Hannah (Charlotte Rampling) and her husband (André Wilms) of many years eat dinner. He changes a lightbulb. She packs a bag for him. They drive to prison and he stays there, while Hannah has to navigate the life they used to share on her own from now on. Their son (Julien Vargas) isn’t of much help, Hannah remains at a distance in her theater group and the only human contact she has is with Nicholas (Simon Bisschop), a young disabled boy she takes care of.
Hannah isn’t an easy film, but for me, it was a film well worth the effort I had to put in watching it (funnily enough, I said pretty much the same thing about Pallaoro’s first film, Medeas). Crafted carefully in every frame, it’s an exercise in what isn’t said or shown
Hannah is, as I said, a hard watch. It’s not easy to get into, there’s barely any dialogue, every minute of it makes itself felt and you always wait for some bigger revelation that doesn’t come – because there is no big twist: what you suspect is true. There is no need to put it more explicitly, to delve deeper into what happened. What Hannah concerns itself with is what’s happening now.

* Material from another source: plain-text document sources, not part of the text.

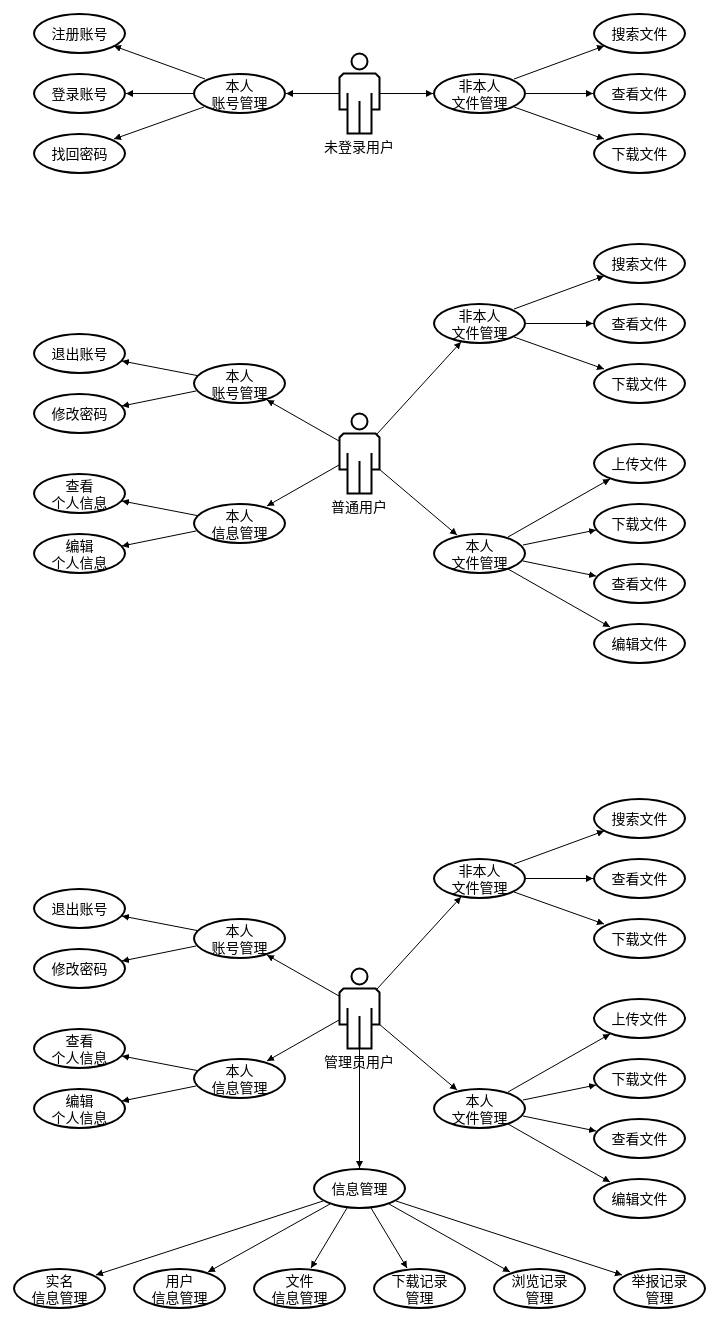
<!DOCTYPE html>
<html lang="zh-CN">
<head>
<meta charset="utf-8">
<title>用户用例图</title>
<style>
:root { --ink: #000; --paper: #fff; }
* { box-sizing: border-box; margin: 0; }
html, body { width: 718px; height: 1321px; overflow: hidden; background: var(--paper); }
body { position: relative; color: var(--ink); font: 14px/17px "Noto Sans CJK SC", "Noto Sans", sans-serif; }
.connectors { position: absolute; left: 0; top: 0; fill: none; stroke: var(--ink); stroke-width: 1; }
.connectors marker path { fill: var(--ink); stroke: none; }
.actor { stroke-width: 2; }
.role { position: absolute; left: 0; top: 0; width: 718px; }
.ordinary { top: 230px; }
.admin { top: 785px; }
.group { position: absolute; left: var(--x); top: var(--y); display: flex; flex-direction: column; gap: 19px; }
.row { flex-direction: row; gap: 27px; }
.case { width: 93px; height: 41px; flex: none; display: flex; align-items: center; justify-content: center; text-align: center; white-space: nowrap; border: 2px solid var(--ink); border-radius: 50%; }
.actor-name { position: absolute; left: 299px; top: var(--y); width: 120px; text-align: center; font-size: 14px; font-weight: 400; line-height: 17px; }
</style>
</head>
<body>
<svg class="connectors" width="718" height="1321" viewBox="0 0 718 1321" aria-hidden="true">
  <defs>
    <marker id="arrow" markerWidth="8" markerHeight="8" refX="7" refY="3.5" orient="auto" markerUnits="userSpaceOnUse"><path d="M0 0L7 3.5L0 7Z"/></marker>
    <g id="actor" class="actor">
      <circle cx="359.5" cy="61.5" r="8"/>
      <path d="M347.5 93V133.5H371.5V93M359.5 101V133M347 109.5H339.5V77.5L343.5 73.5H375.5L379.5 77.5V109.5H372"/>
    </g>
    <g id="other-files" marker-end="url(#arrow)">
      <path d="M514 79L604 46" marker-end="url(#arrow)"/>
      <path d="M526 93.5H593" marker-end="url(#arrow)"/>
      <path d="M514 107L604 139" marker-end="url(#arrow)"/>
    </g>
    <g id="member-links">
      <path d="M197 375.5L122 361" marker-end="url(#arrow)"/>
      <path d="M196 391L122 406" marker-end="url(#arrow)"/>
      <path d="M339 441L267 400" marker-end="url(#arrow)"/>
      <path d="M339 465L267 506" marker-end="url(#arrow)"/>
      <path d="M197 515.5L122 501" marker-end="url(#arrow)"/>
      <path d="M196 531L122 546" marker-end="url(#arrow)"/>
      <path d="M377 434L461 342" marker-end="url(#arrow)"/>
      <path d="M379 469L457 535" marker-end="url(#arrow)"/>
      <path d="M508 537L610 479" marker-end="url(#arrow)"/>
      <path d="M523 545L596 530" marker-end="url(#arrow)"/>
      <path d="M523 561L596 576" marker-end="url(#arrow)"/>
      <path d="M508 569L610 627" marker-end="url(#arrow)"/>
    </g>
  </defs>
  <g id="guest-links">
    <path d="M205 79L114 46" marker-end="url(#arrow)"/>
    <path d="M193 93.5H126" marker-end="url(#arrow)"/>
    <path d="M204 107L114 139" marker-end="url(#arrow)"/>
    <path d="M339 93.5H286" marker-end="url(#arrow)"/>
    <path d="M380 93.5H433" marker-end="url(#arrow)"/>
  </g>
  <use href="#other-files"/>
  <use href="#other-files" y="230"/>
  <use href="#other-files" y="785"/>
  <use href="#member-links"/>
  <use href="#member-links" y="555"/>
  <g id="admin-links">
    <path d="M359.5 1048V1168" marker-end="url(#arrow)"/>
    <path d="M323 1201L96 1275" marker-end="url(#arrow)"/>
    <path d="M330 1204L208 1272" marker-end="url(#arrow)"/>
    <path d="M347 1208L311 1268" marker-end="url(#arrow)"/>
    <path d="M371 1208L407 1268" marker-end="url(#arrow)"/>
    <path d="M389 1204L510 1272" marker-end="url(#arrow)"/>
    <path d="M396 1201L622 1275" marker-end="url(#arrow)"/>
  </g>
  <use href="#actor"/>
  <use href="#actor" y="360"/>
  <use href="#actor" y="915"/>
</svg>

<section class="role guest">
  <h2 class="actor-name" style="--y:138px">未登录用户</h2>
  <div class="group" style="--x:33px;--y:13px">
    <div class="case">注册账号</div>
    <div class="case">登录账号</div>
    <div class="case">找回密码</div>
  </div>
  <div class="group" style="--x:193px;--y:73px"><div class="case">本人<br>账号管理</div></div>
  <div class="group" style="--x:433px;--y:73px"><div class="case">非本人<br>文件管理</div></div>
  <div class="group" style="--x:593px;--y:13px">
    <div class="case">搜索文件</div>
    <div class="case">查看文件</div>
    <div class="case">下载文件</div>
  </div>
</section>

<section class="role ordinary">
  <h2 class="actor-name" style="--y:268px">普通用户</h2>
  <div class="group" style="--x:33px;--y:103px">
    <div class="case">退出账号</div>
    <div class="case">修改密码</div>
  </div>
  <div class="group" style="--x:33px;--y:243px">
    <div class="case">查看<br>个人信息</div>
    <div class="case">编辑<br>个人信息</div>
  </div>
  <div class="group" style="--x:193px;--y:133px"><div class="case">本人<br>账号管理</div></div>
  <div class="group" style="--x:193px;--y:273px"><div class="case">本人<br>信息管理</div></div>
  <div class="group" style="--x:433px;--y:73px"><div class="case">非本人<br>文件管理</div></div>
  <div class="group" style="--x:433px;--y:303px"><div class="case">本人<br>文件管理</div></div>
  <div class="group" style="--x:593px;--y:13px">
    <div class="case">搜索文件</div>
    <div class="case">查看文件</div>
    <div class="case">下载文件</div>
  </div>
  <div class="group" style="--x:593px;--y:213px">
    <div class="case">上传文件</div>
    <div class="case">下载文件</div>
    <div class="case">查看文件</div>
    <div class="case">编辑文件</div>
  </div>
</section>

<section class="role admin">
  <h2 class="actor-name" style="--y:268px">管理员用户</h2>
  <div class="group" style="--x:33px;--y:103px">
    <div class="case">退出账号</div>
    <div class="case">修改密码</div>
  </div>
  <div class="group" style="--x:33px;--y:243px">
    <div class="case">查看<br>个人信息</div>
    <div class="case">编辑<br>个人信息</div>
  </div>
  <div class="group" style="--x:193px;--y:133px"><div class="case">本人<br>账号管理</div></div>
  <div class="group" style="--x:193px;--y:273px"><div class="case">本人<br>信息管理</div></div>
  <div class="group" style="--x:433px;--y:73px"><div class="case">非本人<br>文件管理</div></div>
  <div class="group" style="--x:433px;--y:303px"><div class="case">本人<br>文件管理</div></div>
  <div class="group" style="--x:593px;--y:13px">
    <div class="case">搜索文件</div>
    <div class="case">查看文件</div>
    <div class="case">下载文件</div>
  </div>
  <div class="group" style="--x:593px;--y:213px">
    <div class="case">上传文件</div>
    <div class="case">下载文件</div>
    <div class="case">查看文件</div>
    <div class="case">编辑文件</div>
  </div>
  <div class="group" style="--x:313px;--y:383px"><div class="case">信息管理</div></div>
  <div class="group row" style="--x:13px;--y:483px">
    <div class="case">实名<br>信息管理</div>
    <div class="case">用户<br>信息管理</div>
    <div class="case">文件<br>信息管理</div>
    <div class="case">下载记录<br>管理</div>
    <div class="case">浏览记录<br>管理</div>
    <div class="case">举报记录<br>管理</div>
  </div>
</section>
</body>
</html>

And what’s happening is a very precise, understated character study of a woman caught in a very, very difficult situation. Her struggles are portrayed with a lot of sensitivity and attention to detail. Rampling gives a stunning performance that is matched, if not surpassed by the absolutely stunning cinematography: Every frame here is deliberate and expressive.
I’m less happy with the way disability used in the film (another thing it has in common with Medeas. It becomes a metaphor here, ladden with meaning and we should really stop using disabled people/disability that way. Even though the metaphor is strong: disability is not here to make points about abled existence. Other than that, the use of metaphors here was really great, though.
The result is a tough film that asks hard questions and doesn’t give a lot of answers. But thinking about Hannah and how she deals with things might get you to make your own.
Summarizing: Difficult and interesting.